But as time has gone on, my focus has shifted toward those 3,000 marbles. Because, as the kids point out, nearly every week, “Those marbles are heavy!” What happens at home carries a lot of weight in a kid’s life. It’s not just the time. It’s the weightiness of those hours.
Recently I shared this demonstration with a set of parents. I had a dad hold the bucket of 3,000 and I buried the jar of 40 inside. As he was holding it, I pulled out the jar and asked him how the weight had changed. He laughed and said, “It didn’t change.” So, I put the jar back inside and grabbed the other handle of the larger bucket. “How about now?” I asked. “Yeah, that’s a lot lighter,” he replied.
The weight didn’t shift when I took a few hours away. The weight shifted when we carried all of the marbles together.
What we say to our kids on Sunday will carry the most weight when it is reiterated at home on Monday. And what parents tell their kids on Friday will have the greatest impact when we re-share it on Wednesday night. It is imperative then that we are on the same page, reading from the same script and sharing the same truth with the kids. How can we do this?
1. Talk with your parents and caregivers. Let them know what topics you’ll be covering that month, give them tools to continue the discussion at home, and provide daily contact and support through prayer, Facebook posts, private messages and texts.
2. Listen to your parents and caregivers. Since communication goes both ways, ask the parents what’s happening at home. What are they talking about at dinner.? What events are shaping their family dynamic? How can you be praying for them?
3. Pray with and for your parents and caregivers. When we pray, we go to the same God through the same Savior in the same Holy Spirit, and as we pray, He makes us one in Him. He gives us His heart for each other, our church and the kids we love so much.

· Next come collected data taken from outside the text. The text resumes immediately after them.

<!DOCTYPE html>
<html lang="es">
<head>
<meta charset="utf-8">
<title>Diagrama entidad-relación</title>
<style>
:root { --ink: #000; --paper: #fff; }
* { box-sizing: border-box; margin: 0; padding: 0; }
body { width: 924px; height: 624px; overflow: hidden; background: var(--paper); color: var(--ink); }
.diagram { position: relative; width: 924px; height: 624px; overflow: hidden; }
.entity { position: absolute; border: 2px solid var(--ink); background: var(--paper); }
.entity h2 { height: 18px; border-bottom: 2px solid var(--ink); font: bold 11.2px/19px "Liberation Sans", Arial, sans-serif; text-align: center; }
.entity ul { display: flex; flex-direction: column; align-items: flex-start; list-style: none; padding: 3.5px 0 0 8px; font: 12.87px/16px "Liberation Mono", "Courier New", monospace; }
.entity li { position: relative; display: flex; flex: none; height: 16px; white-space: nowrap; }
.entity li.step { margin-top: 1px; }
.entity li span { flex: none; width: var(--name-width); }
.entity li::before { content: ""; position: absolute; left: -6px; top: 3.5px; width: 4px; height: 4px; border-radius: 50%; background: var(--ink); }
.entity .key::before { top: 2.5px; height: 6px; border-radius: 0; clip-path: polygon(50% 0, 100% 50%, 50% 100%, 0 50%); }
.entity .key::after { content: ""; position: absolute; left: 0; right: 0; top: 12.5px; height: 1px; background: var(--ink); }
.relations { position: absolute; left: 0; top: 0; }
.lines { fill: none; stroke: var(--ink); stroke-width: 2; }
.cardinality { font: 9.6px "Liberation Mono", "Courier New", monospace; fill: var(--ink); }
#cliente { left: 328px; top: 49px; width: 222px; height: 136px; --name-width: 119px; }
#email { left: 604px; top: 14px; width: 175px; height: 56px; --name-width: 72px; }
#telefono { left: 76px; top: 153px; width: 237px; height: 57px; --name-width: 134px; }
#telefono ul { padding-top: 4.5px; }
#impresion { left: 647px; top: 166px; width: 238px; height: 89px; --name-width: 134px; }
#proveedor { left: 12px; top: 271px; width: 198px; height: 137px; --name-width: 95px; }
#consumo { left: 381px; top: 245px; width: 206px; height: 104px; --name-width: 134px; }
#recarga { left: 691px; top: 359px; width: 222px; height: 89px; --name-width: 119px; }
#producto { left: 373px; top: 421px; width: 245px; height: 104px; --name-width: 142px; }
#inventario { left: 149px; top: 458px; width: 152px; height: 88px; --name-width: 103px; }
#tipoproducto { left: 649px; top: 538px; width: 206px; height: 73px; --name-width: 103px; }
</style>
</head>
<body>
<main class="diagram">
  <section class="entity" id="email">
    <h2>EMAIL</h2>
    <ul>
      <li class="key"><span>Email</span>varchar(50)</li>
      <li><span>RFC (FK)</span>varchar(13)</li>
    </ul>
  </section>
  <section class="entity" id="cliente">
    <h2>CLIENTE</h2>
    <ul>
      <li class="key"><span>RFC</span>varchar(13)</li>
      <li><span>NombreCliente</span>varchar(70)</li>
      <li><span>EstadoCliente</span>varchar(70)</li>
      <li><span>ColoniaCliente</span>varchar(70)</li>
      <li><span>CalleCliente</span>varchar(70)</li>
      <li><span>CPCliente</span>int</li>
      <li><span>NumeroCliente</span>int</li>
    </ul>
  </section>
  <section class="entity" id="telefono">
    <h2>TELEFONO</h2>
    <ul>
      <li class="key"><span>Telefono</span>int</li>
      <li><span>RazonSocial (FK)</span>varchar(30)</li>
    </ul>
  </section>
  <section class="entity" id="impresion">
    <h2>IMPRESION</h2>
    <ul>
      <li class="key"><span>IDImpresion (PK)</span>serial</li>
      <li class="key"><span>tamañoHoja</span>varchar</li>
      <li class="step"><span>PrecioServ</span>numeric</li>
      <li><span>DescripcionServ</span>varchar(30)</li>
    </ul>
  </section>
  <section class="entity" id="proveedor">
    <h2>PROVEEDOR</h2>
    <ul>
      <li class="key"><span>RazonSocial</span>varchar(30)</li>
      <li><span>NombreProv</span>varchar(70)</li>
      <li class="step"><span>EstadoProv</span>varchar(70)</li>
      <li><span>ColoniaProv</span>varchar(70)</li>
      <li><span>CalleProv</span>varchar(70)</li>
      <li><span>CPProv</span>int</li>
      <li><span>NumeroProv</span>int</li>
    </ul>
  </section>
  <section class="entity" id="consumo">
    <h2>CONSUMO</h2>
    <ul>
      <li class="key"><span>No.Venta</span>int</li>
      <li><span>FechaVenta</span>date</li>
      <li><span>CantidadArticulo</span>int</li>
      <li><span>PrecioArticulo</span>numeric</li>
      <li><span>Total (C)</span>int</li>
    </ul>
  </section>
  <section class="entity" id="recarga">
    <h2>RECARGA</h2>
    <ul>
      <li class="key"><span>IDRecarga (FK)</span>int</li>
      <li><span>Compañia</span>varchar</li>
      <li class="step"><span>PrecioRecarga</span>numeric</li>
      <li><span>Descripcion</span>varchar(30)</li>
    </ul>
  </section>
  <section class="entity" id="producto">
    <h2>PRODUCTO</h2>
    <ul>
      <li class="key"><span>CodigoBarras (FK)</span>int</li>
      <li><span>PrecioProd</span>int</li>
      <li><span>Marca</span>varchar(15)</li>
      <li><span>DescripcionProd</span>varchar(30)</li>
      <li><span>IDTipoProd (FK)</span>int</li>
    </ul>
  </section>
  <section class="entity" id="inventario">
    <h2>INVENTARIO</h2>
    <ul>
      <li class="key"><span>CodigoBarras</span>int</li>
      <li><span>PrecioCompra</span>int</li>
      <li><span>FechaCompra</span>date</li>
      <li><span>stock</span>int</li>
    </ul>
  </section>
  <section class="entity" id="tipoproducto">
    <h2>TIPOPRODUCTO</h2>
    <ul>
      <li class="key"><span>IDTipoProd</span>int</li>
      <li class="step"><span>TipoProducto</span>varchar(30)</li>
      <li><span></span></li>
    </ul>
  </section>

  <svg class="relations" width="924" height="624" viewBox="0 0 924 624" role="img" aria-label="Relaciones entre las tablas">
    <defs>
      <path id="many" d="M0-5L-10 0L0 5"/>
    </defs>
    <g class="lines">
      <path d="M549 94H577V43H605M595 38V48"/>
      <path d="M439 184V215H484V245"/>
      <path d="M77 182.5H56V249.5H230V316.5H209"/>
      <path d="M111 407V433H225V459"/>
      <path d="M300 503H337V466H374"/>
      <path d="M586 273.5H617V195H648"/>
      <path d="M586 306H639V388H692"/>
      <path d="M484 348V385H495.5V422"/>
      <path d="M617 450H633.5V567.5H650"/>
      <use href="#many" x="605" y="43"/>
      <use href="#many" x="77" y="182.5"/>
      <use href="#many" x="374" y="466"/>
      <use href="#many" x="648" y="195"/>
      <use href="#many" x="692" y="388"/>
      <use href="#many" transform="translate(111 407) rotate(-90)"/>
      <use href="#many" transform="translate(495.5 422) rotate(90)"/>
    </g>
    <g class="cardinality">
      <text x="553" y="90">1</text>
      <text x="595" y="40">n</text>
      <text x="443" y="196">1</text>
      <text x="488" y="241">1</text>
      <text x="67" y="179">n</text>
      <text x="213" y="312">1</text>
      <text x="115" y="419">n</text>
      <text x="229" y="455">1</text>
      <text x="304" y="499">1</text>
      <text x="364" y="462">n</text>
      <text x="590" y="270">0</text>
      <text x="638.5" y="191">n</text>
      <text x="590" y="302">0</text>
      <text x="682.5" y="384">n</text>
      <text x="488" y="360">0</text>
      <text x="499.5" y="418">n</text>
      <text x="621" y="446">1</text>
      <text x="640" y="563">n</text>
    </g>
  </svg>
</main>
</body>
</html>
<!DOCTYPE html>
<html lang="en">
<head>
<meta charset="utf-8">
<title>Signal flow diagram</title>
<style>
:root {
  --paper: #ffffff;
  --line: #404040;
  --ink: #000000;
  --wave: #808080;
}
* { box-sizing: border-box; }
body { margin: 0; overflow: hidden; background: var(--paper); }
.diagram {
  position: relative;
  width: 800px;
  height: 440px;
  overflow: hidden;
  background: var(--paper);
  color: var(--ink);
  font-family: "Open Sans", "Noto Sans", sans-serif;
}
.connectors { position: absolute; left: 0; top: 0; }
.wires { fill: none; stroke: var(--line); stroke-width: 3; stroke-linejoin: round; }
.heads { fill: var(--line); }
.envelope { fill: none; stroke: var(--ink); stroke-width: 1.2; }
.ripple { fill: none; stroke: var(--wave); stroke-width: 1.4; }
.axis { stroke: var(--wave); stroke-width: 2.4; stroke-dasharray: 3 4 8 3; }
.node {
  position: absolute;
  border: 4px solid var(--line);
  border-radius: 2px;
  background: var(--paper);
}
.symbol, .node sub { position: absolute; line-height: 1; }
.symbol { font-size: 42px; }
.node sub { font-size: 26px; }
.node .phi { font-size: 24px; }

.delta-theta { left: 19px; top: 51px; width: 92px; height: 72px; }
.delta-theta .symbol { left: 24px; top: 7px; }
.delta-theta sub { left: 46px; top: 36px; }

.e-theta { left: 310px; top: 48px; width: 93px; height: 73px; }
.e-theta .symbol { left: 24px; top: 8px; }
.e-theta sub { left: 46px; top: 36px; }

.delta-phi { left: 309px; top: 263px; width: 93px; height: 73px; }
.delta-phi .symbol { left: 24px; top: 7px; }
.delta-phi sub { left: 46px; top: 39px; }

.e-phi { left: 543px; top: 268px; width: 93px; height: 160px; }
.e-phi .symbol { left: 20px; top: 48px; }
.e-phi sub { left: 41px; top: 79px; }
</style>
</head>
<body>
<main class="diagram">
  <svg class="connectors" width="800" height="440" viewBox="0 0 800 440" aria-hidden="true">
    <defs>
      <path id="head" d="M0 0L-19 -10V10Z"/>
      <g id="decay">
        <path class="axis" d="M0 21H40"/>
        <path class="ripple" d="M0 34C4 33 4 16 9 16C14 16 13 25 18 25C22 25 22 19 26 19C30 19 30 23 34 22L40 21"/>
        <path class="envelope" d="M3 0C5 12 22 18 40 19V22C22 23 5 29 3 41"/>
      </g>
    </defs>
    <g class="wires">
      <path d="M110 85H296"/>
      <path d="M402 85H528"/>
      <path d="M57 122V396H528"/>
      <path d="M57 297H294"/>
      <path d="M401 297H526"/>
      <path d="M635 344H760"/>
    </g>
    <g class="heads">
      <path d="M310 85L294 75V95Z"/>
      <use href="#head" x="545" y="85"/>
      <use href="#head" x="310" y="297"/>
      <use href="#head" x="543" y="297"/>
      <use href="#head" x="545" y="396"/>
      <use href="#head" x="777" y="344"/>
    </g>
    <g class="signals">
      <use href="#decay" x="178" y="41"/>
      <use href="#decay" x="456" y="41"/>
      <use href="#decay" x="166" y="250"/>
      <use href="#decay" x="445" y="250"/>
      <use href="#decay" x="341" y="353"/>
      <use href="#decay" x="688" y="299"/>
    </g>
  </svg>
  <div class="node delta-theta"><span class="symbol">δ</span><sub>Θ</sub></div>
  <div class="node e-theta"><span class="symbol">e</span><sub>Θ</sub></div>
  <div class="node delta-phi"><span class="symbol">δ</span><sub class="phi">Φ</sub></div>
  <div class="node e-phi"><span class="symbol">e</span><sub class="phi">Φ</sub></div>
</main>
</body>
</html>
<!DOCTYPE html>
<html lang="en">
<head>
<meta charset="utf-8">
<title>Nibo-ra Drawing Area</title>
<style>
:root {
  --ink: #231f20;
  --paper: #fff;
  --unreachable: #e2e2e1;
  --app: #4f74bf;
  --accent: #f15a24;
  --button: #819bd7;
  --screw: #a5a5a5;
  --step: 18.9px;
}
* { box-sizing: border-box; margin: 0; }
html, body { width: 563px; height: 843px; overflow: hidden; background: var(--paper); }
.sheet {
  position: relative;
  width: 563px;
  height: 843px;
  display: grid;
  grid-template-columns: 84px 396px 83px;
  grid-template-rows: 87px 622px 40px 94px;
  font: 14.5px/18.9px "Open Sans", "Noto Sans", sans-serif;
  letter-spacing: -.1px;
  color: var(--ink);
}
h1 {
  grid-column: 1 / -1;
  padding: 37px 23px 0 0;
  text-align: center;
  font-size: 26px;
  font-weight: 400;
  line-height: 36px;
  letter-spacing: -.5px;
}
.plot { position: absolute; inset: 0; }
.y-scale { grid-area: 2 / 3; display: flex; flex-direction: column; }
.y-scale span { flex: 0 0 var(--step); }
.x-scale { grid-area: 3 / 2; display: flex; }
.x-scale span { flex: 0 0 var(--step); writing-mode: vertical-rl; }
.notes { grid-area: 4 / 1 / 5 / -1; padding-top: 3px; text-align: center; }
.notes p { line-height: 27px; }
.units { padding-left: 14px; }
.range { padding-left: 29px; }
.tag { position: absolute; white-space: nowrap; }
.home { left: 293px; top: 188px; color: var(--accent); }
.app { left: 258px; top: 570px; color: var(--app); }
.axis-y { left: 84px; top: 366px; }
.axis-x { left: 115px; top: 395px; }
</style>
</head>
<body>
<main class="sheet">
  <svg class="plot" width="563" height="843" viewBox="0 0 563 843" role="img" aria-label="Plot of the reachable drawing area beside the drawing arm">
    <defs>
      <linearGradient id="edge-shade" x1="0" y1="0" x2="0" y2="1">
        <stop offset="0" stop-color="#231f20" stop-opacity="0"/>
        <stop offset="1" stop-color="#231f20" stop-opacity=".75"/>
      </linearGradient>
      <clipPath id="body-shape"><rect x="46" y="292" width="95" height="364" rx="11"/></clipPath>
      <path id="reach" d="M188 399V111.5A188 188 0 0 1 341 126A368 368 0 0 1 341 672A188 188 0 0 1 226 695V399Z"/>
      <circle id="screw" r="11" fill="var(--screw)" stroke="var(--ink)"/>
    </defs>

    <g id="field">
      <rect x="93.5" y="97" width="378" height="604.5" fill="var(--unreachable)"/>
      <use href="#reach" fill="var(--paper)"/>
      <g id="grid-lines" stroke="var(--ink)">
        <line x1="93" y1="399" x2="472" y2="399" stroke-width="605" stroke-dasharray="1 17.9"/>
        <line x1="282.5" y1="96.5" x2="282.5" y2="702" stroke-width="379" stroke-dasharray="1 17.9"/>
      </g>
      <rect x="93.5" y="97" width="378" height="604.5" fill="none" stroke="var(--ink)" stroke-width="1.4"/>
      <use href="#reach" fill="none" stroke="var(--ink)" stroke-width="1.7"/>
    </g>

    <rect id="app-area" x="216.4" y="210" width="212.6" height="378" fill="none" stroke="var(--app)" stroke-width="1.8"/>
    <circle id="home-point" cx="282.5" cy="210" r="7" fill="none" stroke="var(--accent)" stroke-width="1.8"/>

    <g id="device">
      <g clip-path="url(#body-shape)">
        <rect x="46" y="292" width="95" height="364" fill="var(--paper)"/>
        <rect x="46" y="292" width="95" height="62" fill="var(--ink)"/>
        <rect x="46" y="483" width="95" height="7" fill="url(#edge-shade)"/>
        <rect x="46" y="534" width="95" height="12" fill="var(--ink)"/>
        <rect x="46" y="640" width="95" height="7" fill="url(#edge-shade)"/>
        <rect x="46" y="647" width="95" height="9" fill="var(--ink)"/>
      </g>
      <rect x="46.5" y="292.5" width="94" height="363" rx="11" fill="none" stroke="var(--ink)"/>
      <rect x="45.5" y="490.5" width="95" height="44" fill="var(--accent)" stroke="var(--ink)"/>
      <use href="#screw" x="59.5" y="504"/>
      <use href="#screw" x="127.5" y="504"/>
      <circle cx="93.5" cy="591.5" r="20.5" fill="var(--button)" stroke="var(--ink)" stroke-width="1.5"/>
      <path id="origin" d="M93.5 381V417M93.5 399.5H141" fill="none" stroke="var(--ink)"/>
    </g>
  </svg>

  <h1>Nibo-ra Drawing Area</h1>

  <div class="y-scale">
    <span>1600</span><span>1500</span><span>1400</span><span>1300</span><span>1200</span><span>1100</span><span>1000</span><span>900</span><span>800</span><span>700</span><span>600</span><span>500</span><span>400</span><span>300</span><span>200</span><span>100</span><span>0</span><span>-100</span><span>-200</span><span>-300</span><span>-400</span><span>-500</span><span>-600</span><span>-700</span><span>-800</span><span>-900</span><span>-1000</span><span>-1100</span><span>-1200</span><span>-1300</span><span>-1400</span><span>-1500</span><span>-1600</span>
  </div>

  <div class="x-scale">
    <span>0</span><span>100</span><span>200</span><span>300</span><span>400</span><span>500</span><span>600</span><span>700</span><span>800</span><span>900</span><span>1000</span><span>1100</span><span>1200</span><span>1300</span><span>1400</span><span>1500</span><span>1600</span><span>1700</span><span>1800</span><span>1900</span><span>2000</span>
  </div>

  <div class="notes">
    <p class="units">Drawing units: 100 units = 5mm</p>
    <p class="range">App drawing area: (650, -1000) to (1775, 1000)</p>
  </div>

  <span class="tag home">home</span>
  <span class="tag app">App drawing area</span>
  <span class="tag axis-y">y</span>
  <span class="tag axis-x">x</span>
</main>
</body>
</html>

As Reggie Joiner shares, “Two combined influences make a greater impact than just two influences.” When we join parents in carrying the weight, we become part of that bigger impact. And when church comes home and faith is an integral part of a family’s daily life, the weight is spread evenly across their lives and faith is not a “church” thing but a life thing. And disciples are made for generations to come.